For many years now, emigration and depopulation have been competing for the front pages of Croatian newspapers, with frequent use of alarmist terms like “exodus” and “demographic catastrophe”. In any case, there are plenty of generally younger citizens who can testify to having left their native soil for northern Europe, trbuhom za kruh – a rather colourful expression which can be translated as “following the belly, in search of bread”.
President Kolinda Grabar Kitarović has spoken frequently about the demographic question, calling it a “vital question” and a “battle for existence”. To fight this battle, Grabar Kitarović has established a team of experts. The proposals put forward in 2018 involve some generic economic stimuli, tax cuts, public administration reform, incentives for childbirth, as well as the old dream of bringing the diaspora back home.
Recently, during a visit to Virovitica-Podravska, Grabar Kitarović again stressed the need for solutions to the demographic question, especially in the counties directly affected by “greater Serbian aggression”. These claims, deploying an expression already at the centre of arguments with Serbia, still conceal a shocking truth. Independent Croatia has lavished plenty of words on the areas which were on the front-line of the “patriotic war”, Lika and Slavonia especially, but has allowed them to die economically. In Lika, a mountainous region, the migratory tradition has been strong since the time of the Austro-Hungarian empire. Vukovar, on the other hand, in the centre of fertile Slavonia, used to be an immigration destination during socialist Yugoslavia, but has languished for two decades in a state of economic prostration and is quite literally emptying out. An initial analysis already illustrates how the emigration of Croatian workers is rooted in a combination of both long-term and short-term phenomena.

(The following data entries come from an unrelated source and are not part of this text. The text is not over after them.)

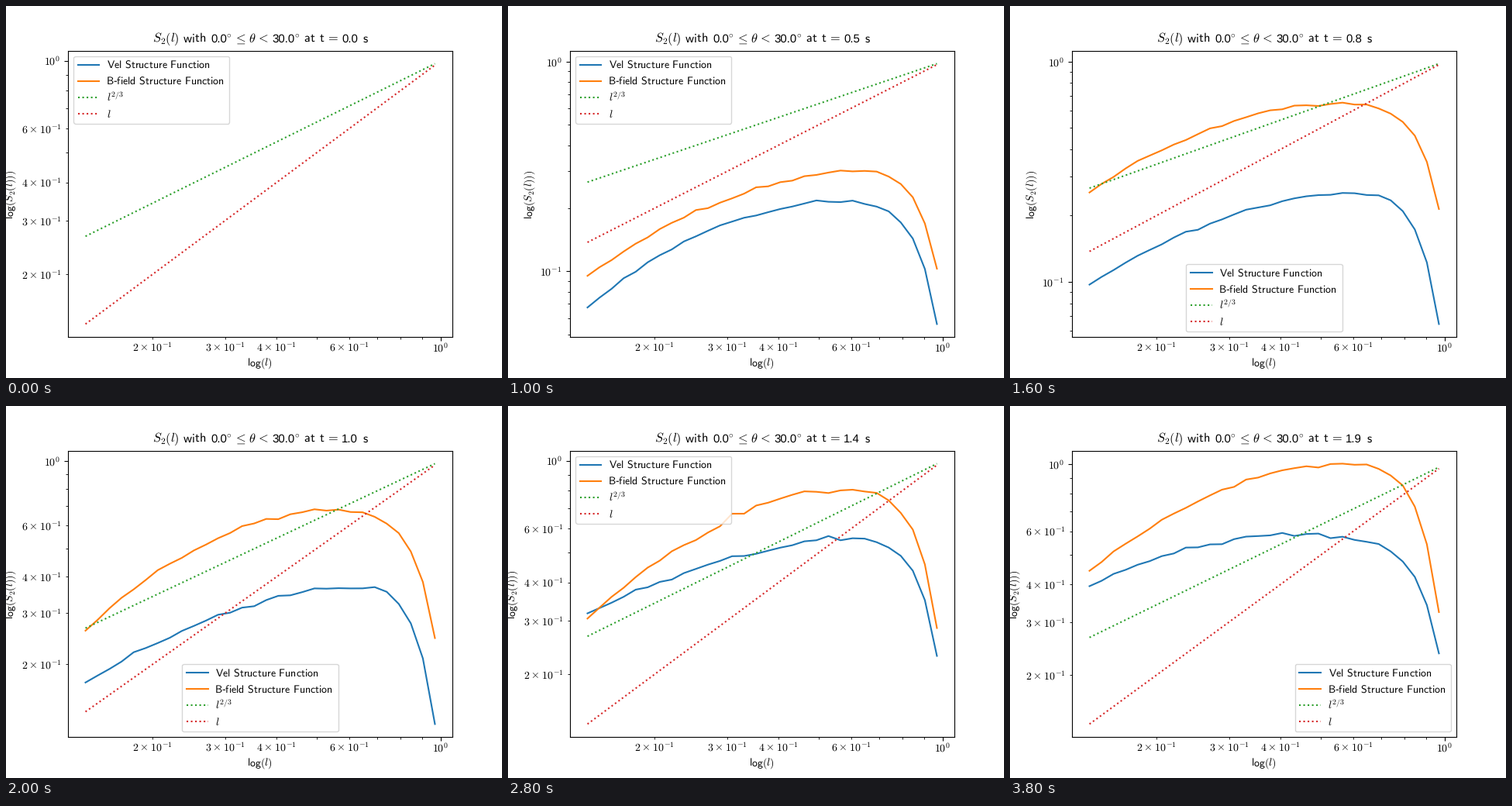
Recreate the animation shown at these times as a matplotlib script. Size 640x480 px, loop 4 s.

```python
import numpy as np
import matplotlib.pyplot as plt
from matplotlib.animation import FuncAnimation
from matplotlib.patches import FancyBboxPatch
from matplotlib.ticker import LogLocator, NullFormatter
from matplotlib.transforms import Affine2D

plt.rcParams.update({
    "font.family": "Liberation Sans",
    "font.size": 10,
    "mathtext.fontset": "cm",
    "text.hinting": "none",
})

W, H = 640, 480
LEFT, RIGHT, TOP, BOTTOM = 80, 576, 57.6, 427.2
FRAMES, INTERVAL = 20, 200

# Separation scales.
N = 30
l = np.geomspace(0.1376, 0.968, N)
u = np.linspace(0, 1, N)

# Key shapes at a few steps: -log10(S2) at the start, peak and end of the curve,
# and the position of the peak along it.
STEPS = [2, 5, 8, 12, 16, 19]
VEL = [
    (1.376, 0.851, 1.404, 0.73),
    (1.172, 0.660, 1.251, 0.75),
    (1.012, 0.583, 1.191, 0.85),
    (0.556, 0.276, 0.669, 0.98),
    (0.450, 0.220, 0.612, 0.82),
    (0.404, 0.230, 0.627, 0.60),
]
MAG = [
    (1.903, 1.307, 1.658, 0.75),
    (1.021, 0.507, 0.987, 0.86),
    (0.594, 0.186, 0.669, 0.75),
    (0.574, 0.150, 0.559, 0.72),
    (0.466, 0.038, 0.537, 0.86),
    (0.353, -0.010, 0.490, 0.78),
]


def curve(keys, step, seed):
    """Parabolic rise and steep final drop, growing as a power law in time."""
    k = int(np.clip(np.searchsorted(STEPS, step) - 1, 0, len(STEPS) - 2))
    f = np.log(step / STEPS[k]) / np.log(STEPS[k + 1] / STEPS[k])
    start, peak, end, top = (1 - f) * np.array(keys[k]) + f * np.array(keys[k + 1])
    arc = peak + (start - peak) * (1 - u / top) ** 2
    drop = (end - arc[-1]) * 0.54 ** np.arange(N)[::-1]
    jitter = np.random.default_rng([seed, step]).normal(0, 0.010, N) * np.sqrt(u * (1 - u))
    return 10 ** -(arc + drop + jitter)


def sf(s):
    """Sans-serif math text with full word spaces."""
    return r"\mathsf{" + s.replace(" ", r"\hspace{0.38}") + "}"


def power(digit, exp):
    head = "" if digit == 1 else rf"\mathrm{{{digit}}}\hspace{{0.05}}\times\hspace{{0.05}}"
    return rf"${head}\mathrm{{10}}^{{\mathrm{{{exp}}}}}$"


fig = plt.figure(figsize=(W / 100, H / 100), dpi=100, facecolor="white")
ax = fig.add_axes([LEFT / W, 1 - BOTTOM / H, (RIGHT - LEFT) / W, (BOTTOM - TOP) / H])
ax.set_xscale("log")
ax.set_yscale("log")
for axis in (ax.xaxis, ax.yaxis):
    axis.set_minor_locator(LogLocator(subs=np.arange(2, 10)))
    axis.set_major_formatter(NullFormatter())
    axis.set_minor_formatter(NullFormatter())

vel, = ax.plot([], [], "C0-")
mag, = ax.plot([], [], "C1-")
ax.plot(l, l ** (2 / 3), "C2:")
ax.plot(l, l, "C3:")

# Overlay in pixel coordinates for all lettering and the legend.
px = fig.add_axes([0, 0, 1, 1])
px.axis("off")


def label(x, y, s, ha="center", **kw):
    return px.text(x, y, s, ha=ha, va="baseline", **kw)


def limits(lo, hi):
    """Log10 limits with a 5 % margin on each side."""
    lo, hi = np.log10([lo, hi])
    pad = 0.05 * (hi - lo)
    return lo - pad, hi + pad


def ticks(lo, hi):
    """Labelled ticks between two log10 limits: (digit, exponent, log10 value)."""
    digits = (1, 2, 3, 4, 6) if hi - lo <= 1 else (1,)
    for exp in range(int(np.floor(lo)), int(np.ceil(hi)) + 1):
        for d in digits:
            v = exp + np.log10(d)
            if lo <= v <= hi:
                yield d, exp, v


x0, x1 = limits(l[0], l[-1])
ax.set_xlim(10 ** x0, 10 ** x1)
for d, e, v in ticks(x0, x1):
    label(LEFT + (RIGHT - LEFT) * (v - x0) / (x1 - x0), 447 if d == 1 else 446, power(d, e))

# Title: symbols and words in math text, numbers in plain sans.
S2 = r"S_{\mathrm{2}}(l)"
GAP = r"\hspace{0.117}"
for x, s in [
    (189, S2 + sf(" with")),
    (284, r"{}^{\circ}" + GAP + r"\leq" + GAP + r"\theta" + GAP + "<"),
    (372, r"{}^{\circ}" + sf(" at t") + r"\hspace{0.18}="),
    (459.5, sf("s")),
]:
    label(x, 47, f"${s}$", ha="left", fontsize=11.75)
label(264, 47, "0.0", ha="left", fontsize=10.8)
label(343.5, 47, "30.0", ha="left", fontsize=10.8)
clock = label(433, 47, "", ha="left", fontsize=10.8)

label(327, 465, "$" + sf("log(") + "l" + sf(")") + "$")
ylabel = label(32, 243, "$" + sf("log(") + S2 + sf("))") + "$",
               rotation=90, rotation_mode="anchor")

# Legend, built at the upper left and moved as a whole.
shift = Affine2D()
moved = shift + px.transData
px.add_patch(FancyBboxPatch((86.9, 64.5), 201.4, 87.7,
                            boxstyle="round,pad=0,rounding_size=2.78",
                            fc="white", ec="0.8", lw=1, alpha=0.8,
                            snap=True, transform=moved))
ENTRIES = [
    (130, "C0-", "$" + sf("Vel Structure Function") + "$"),
    (129, "C1-", "$" + sf("B") + "$-$" + sf("field Structure Function") + "$"),
    (129.5, "C2:", r"$l^{\mathrm{2/3}}$"),
    (129.5, "C3:", "$l$"),
]
for i, (x, style, s) in enumerate(ENTRIES):
    y = 76 + 21 * i
    px.plot([92.5, 120.3], [y, y], style, transform=moved)
    label(x, y + 5, s, ha="left", transform=moved)
px.set_xlim(0, W)
px.set_ylim(H, 0)

UPPER_LEFT, LOWER_MID, LOWER_RIGHT = (0, 0), (140.4, 268.2), (280.8, 268.2)


def legend_spot(step):
    if step == 1 or 8 <= step <= 10:
        return LOWER_MID
    if step == 2 or step >= 16:
        return LOWER_RIGHT
    return UPPER_LEFT


ylabels = []


def update(step):
    lo, hi = l[0], l[-1] ** (2 / 3)
    for seed, (line, keys) in enumerate(((vel, VEL), (mag, MAG))):
        if step == 0:
            line.set_data([], [])
            continue
        s = curve(keys, step, seed)
        line.set_data(l, s)
        lo, hi = min(lo, s.min()), max(hi, s.max())

    y0, y1 = limits(lo, hi)
    ax.set_ylim(10 ** y0, 10 ** y1)
    while ylabels:
        ylabels.pop().remove()
    for d, e, v in ticks(y0, y1):
        y = BOTTOM - (BOTTOM - TOP) * (v - y0) / (y1 - y0)
        ylabels.append(label(69.6 if d == 1 else 71.8, y + 6.5, power(d, e), ha="right"))

    ylabel.set_x(10 if y1 - y0 <= 1 else 32)
    clock.set_text(f"{step / 10:.1f}")
    shift.clear().translate(*legend_spot(step))
    return []


anim = FuncAnimation(fig, update, frames=FRAMES, interval=INTERVAL,
                     init_func=lambda: update(0), repeat=True, repeat_delay=0, blit=False)
plt.show()
```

In 2013, Croatia joined the European Union at a time of profound economic crisis which caused a surge in unemployment, especially in 2013 and 2014 when it reached over 17 percent. Croatia’s entry to the European Union therefore became a driver for emigration. The numbers have become even greater since 2015, when Croatian workers began to enjoy full freedom of movement within the majority of EU countries, including Germany.
In this regard, Croatia is hardly unique, since mass emigration has characterised many other countries which recently joined the European Union.
Today, three Eastern European countries top the ranking of EU countries with the highest percentage of their workforces living abroad. In 2018, 21.3 percent of working age Romanians resided abroad. Romania is followed by Croatia (15.4 percent), Lithuania (14.5 percent), Portugal (13.6 percent) and Bulgaria (13.3 percent). It should be remembered here that mass emigration from Croatia had already begun in the 1990s. Meanwhile, estimates for the total number of Croatian citizens who have emigrated are still uncertain.
Figures and percentages
According to the Croatian statistics institute, after Croatia joined the EU the annual number of emigrants grew from 15,262 in 2013 to 39,515 in 2018 (with a peak of 47,532 in 2017).
Nevertheless, the statistics probably fail to paint the full picture, given the difficulty in determining the genuine emigrants, especially when they still officially reside in Croatia. In some cases this is due to a desire to keep health insurance in Croatia, and benefit from health services which are considerably cheaper than in the countries to which Croatians tend to emigrate. This is testified by the fact that the total number of Croatians with insurance is around 200,000 more than that of actual inhabitants.
According to an investigation by newspaper Jutarnji list, which only counts Croatian citizens residing in their three main emigration destinations – Germany, Ireland and Austria – the numbers should be much higher